But she never liked Trump and Jan. 6 was her breaking point. She became a Libertarian.
“Part of me thought, ‘No, stay around, be a voice of change,’” Becker said. “But I felt powerless. And so angry. And I thought this is one thing I can do.”
As the number of independents grows statewide, Democrats will have an opportunity to appeal to moderate former Republicans, many of whom voted for Joe Biden. But Republicans could win the new independents by uniting them around some common grievance against Democrats.
“All it takes is one issue to start to unite the Republican Party,” said Adams, of East Stroudsburg University.
Barbara Jankowski, a lifelong Republican and former party activist in Bucks County, became a Democrat this year.
“I really worked hard for the Republican Party. I didn’t take switching lightly,” Jankowski said. “But there is a point where you have to just stick up for what’s right.”
Jankowski, 68, voted by mail and said attacks on the election especially bothered her. She doesn’t want to see mail voting rolled back, as some Republicans are pushing. “I wouldn’t feel safe,” she said. “I’m a power voter, but I will probably never go to the polls again.”

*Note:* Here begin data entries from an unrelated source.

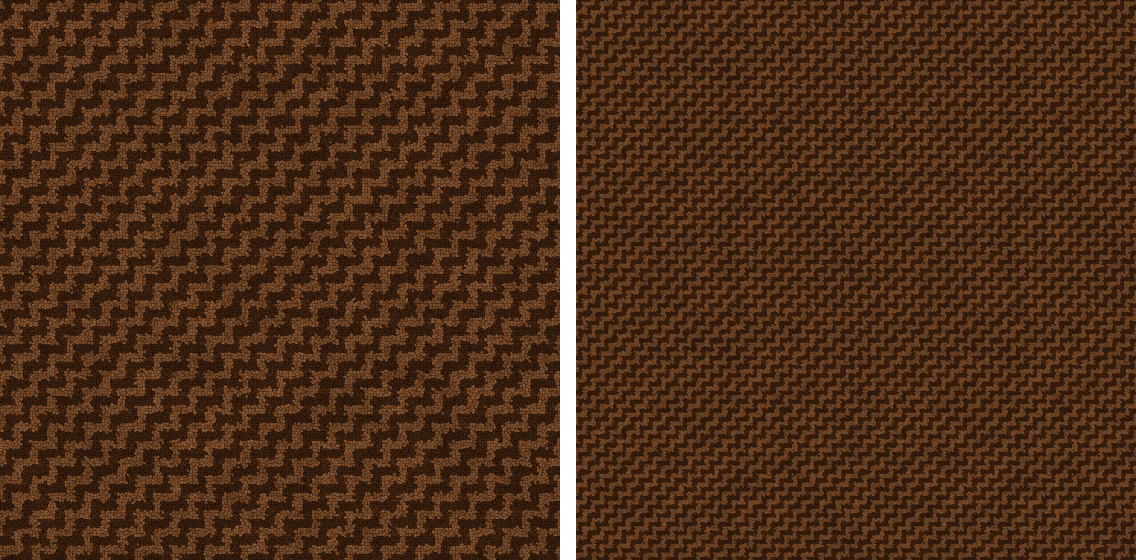
Left, the tile; right, the same tile 2 across and 2 down.
Write a three.js fragment shader that draws this pattern.

```glsl
// Tufted carpet in two browns: stepped stripes climb to the right, 16 across.
// Each step is a short upright and a flat tread, 32 steps up the canvas.
// Wrapped, jittered cells form the tufts; each takes its yarn at its centre.

varying vec2 vUv;

const float STEPS = 32.0;         // steps across and up, two per stripe
const float TUFTS = 192.0;        // tufts across and up
const float RISE_OFFSET = 0.08;   // vertical phase, in steps
const float UPRIGHT = 0.53;       // share of a step's height held by the upright
const float STRIPE_WIDTH = 0.5;   // width of an upright, in steps
const float TREAD_WIDTH = 1.5;    // width of a tread, in steps
const float FRAY = 0.16;          // raggedness of the stripe edges, in steps
const float JITTER = 0.8;         // scatter of the tuft centres
const float STRETCH = 1.35;       // length of a tuft against its width
const float LEAN = 1.5;           // random turn of the tufts, in radians
const float GAP_SHADE = 0.7;      // brightness between tufts
const float PATCHINESS = 0.14;    // broad change of brightness

const vec3 LIGHT_LOW = vec3(0.34, 0.18, 0.07);
const vec3 LIGHT_HIGH = vec3(0.54, 0.33, 0.18);
const vec3 LIGHT_PALE = vec3(0.52, 0.36, 0.24);
const vec3 DARK_LOW = vec3(0.15, 0.075, 0.03);
const vec3 DARK_HIGH = vec3(0.30, 0.165, 0.08);

float hash(vec2 p) {
  return fract(sin(dot(p, vec2(127.1, 311.7))) * 43758.5453);
}

// Value noise that wraps after n cells.
float wrappedNoise(vec2 uv, float n) {
  vec2 p = uv * n;
  vec2 i = floor(p);
  vec2 f = fract(p);
  f = f * f * (3.0 - 2.0 * f);
  vec2 a = mod(i, n);
  vec2 b = mod(i + 1.0, n);
  return mix(mix(hash(a), hash(vec2(b.x, a.y)), f.x),
             mix(hash(vec2(a.x, b.y)), hash(b), f.x), f.y);
}

// x: 1 on the light yarn, y: 1 where the yarn lies flat.
vec2 yarnAt(vec2 p) {
  float y = p.y - RISE_OFFSET + 0.25;
  float tread = step(UPRIGHT, fract(y));
  float x = mod(p.x - floor(y) + 0.25, 2.0);
  float light = 1.0 - step(mix(STRIPE_WIDTH, TREAD_WIDTH, tread), x);
  float flatYarn = 1.0 - abs(light - tread);
  return vec2(light, flatYarn);
}

void main() {
  vec2 p = vUv * TUFTS;
  vec2 base = floor(p);
  float nearest = 9.0;
  float second = 9.0;
  vec2 tuftId = vec2(0.0);
  vec2 yarn = vec2(0.0);

  // Nearest two tufts, each stretched along its yarn.
  for (int j = -1; j <= 1; j++) {
    for (int i = -1; i <= 1; i++) {
      vec2 cell = base + vec2(float(i), float(j));
      vec2 id = mod(cell, TUFTS);
      vec2 rnd = vec2(hash(id), hash(id + 37.3));
      vec2 center = cell + 0.5 + (rnd - 0.5) * JITTER;
      vec2 fray = (rnd.yx - 0.5) * FRAY;
      vec2 tuftYarn = yarnAt(center / TUFTS * STEPS + fray);

      float angle = (1.0 - tuftYarn.y) * 1.5708 + (hash(id + 71.9) - 0.5) * LEAN;
      vec2 along = vec2(cos(angle), sin(angle));
      vec2 d = p - center;
      float dist = length(vec2(dot(d, along) / STRETCH,
                               dot(d, vec2(-along.y, along.x))));
      if (dist < nearest) {
        second = nearest;
        nearest = dist;
        tuftId = id;
        yarn = tuftYarn;
      } else {
        second = min(second, dist);
      }
    }
  }

  // Rounded tufts of uneven brightness; flat dark yarn is smoother and deeper.
  float dome = 1.0 - smoothstep(0.0, 0.8, nearest);
  float shade = clamp(0.6 * dome + 0.5 * hash(tuftId + 13.7), 0.0, 1.0);
  float flatDark = yarn.y * (1.0 - yarn.x);
  shade = mix(shade, 0.36, 0.45 * flatDark);

  vec3 lightHigh = mix(LIGHT_HIGH, LIGHT_PALE, hash(tuftId + 5.1));
  vec3 color = mix(mix(DARK_LOW, DARK_HIGH, shade),
                   mix(LIGHT_LOW, lightHigh, shade), yarn.x);

  // Shadow between tufts and broad wear.
  color *= mix(GAP_SHADE, 1.0, smoothstep(0.0, 0.35, second - nearest));
  color *= 1.0 + PATCHINESS * (wrappedNoise(vUv, 24.0) - 0.5);
  gl_FragColor = vec4(color, 1.0);
}
```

Pedro Sánchez Cruz, a veteran from outside Lancaster, had been a Republican for 40 years since moving to Pennsylvania from Puerto Rico. Sánchez Cruz, 62, used to be proud to be a Latino Republican, he said, until Trump became the party’s leader. He and his wife became Democrats this year.
“As long as they still look to him as their leader, I’m not willing to be a Republican,” Sánchez Cruz said. “I am fine with being a Democrat. But I refuse to be called a liberal.”
There are also some voters who left the GOP because they thought that it didn’t do enough to support Trump. Edward Jones, a retired newspaper ad salesman from Exeter Township, near Reading, said he hopes a “Patriot Party” forms.
“I’ll be the first in line,” he said. “I’m so p—ed off at these RINOS,” he said referencing “Republicans in Name Only.”
But Jones, 75, also doesn’t think Trump should run again. He blames the former president for Republicans losing the Senate. And he said he’s open to voting for a Democrat.
“You have more moderates leaving because they’re offended and pro-Trump crowd leaving because they’re also offended,” said Chester County GOP vice chair Tom Donahue.
Donahue said that presents a challenge for the party to find candidates who appeal to both factions. He hopes Republicans will be united against two years of a Democratic president by the midterm elections.
Kocher, the former Republican from Berks County, said he’s more interested in the Democrats who have signaled their interest in 2022. He didn’t vote for Trump in 2016 or 2020, but he voted for other Republicans, such as Toomey. He likes U.S. Rep. Chrissy Houlahan, a Chester County Democrat who may run for Senate. He’s also a fan of Josh Shapiro, the state attorney general who is seen as an early Democratic front-runner for governor.
Tyson, the Reading-area Republican who left the party the day after the attack, may reregister so she can participate in primaries. She could see herself backing a primary challenger to Republican U.S. Rep. Lloyd Smucker. She also hasn’t closed the door on becoming a Democrat.
“I’m kind of a free agent right now,” she said.
Staff writer Andrew Seidman contributed to this article.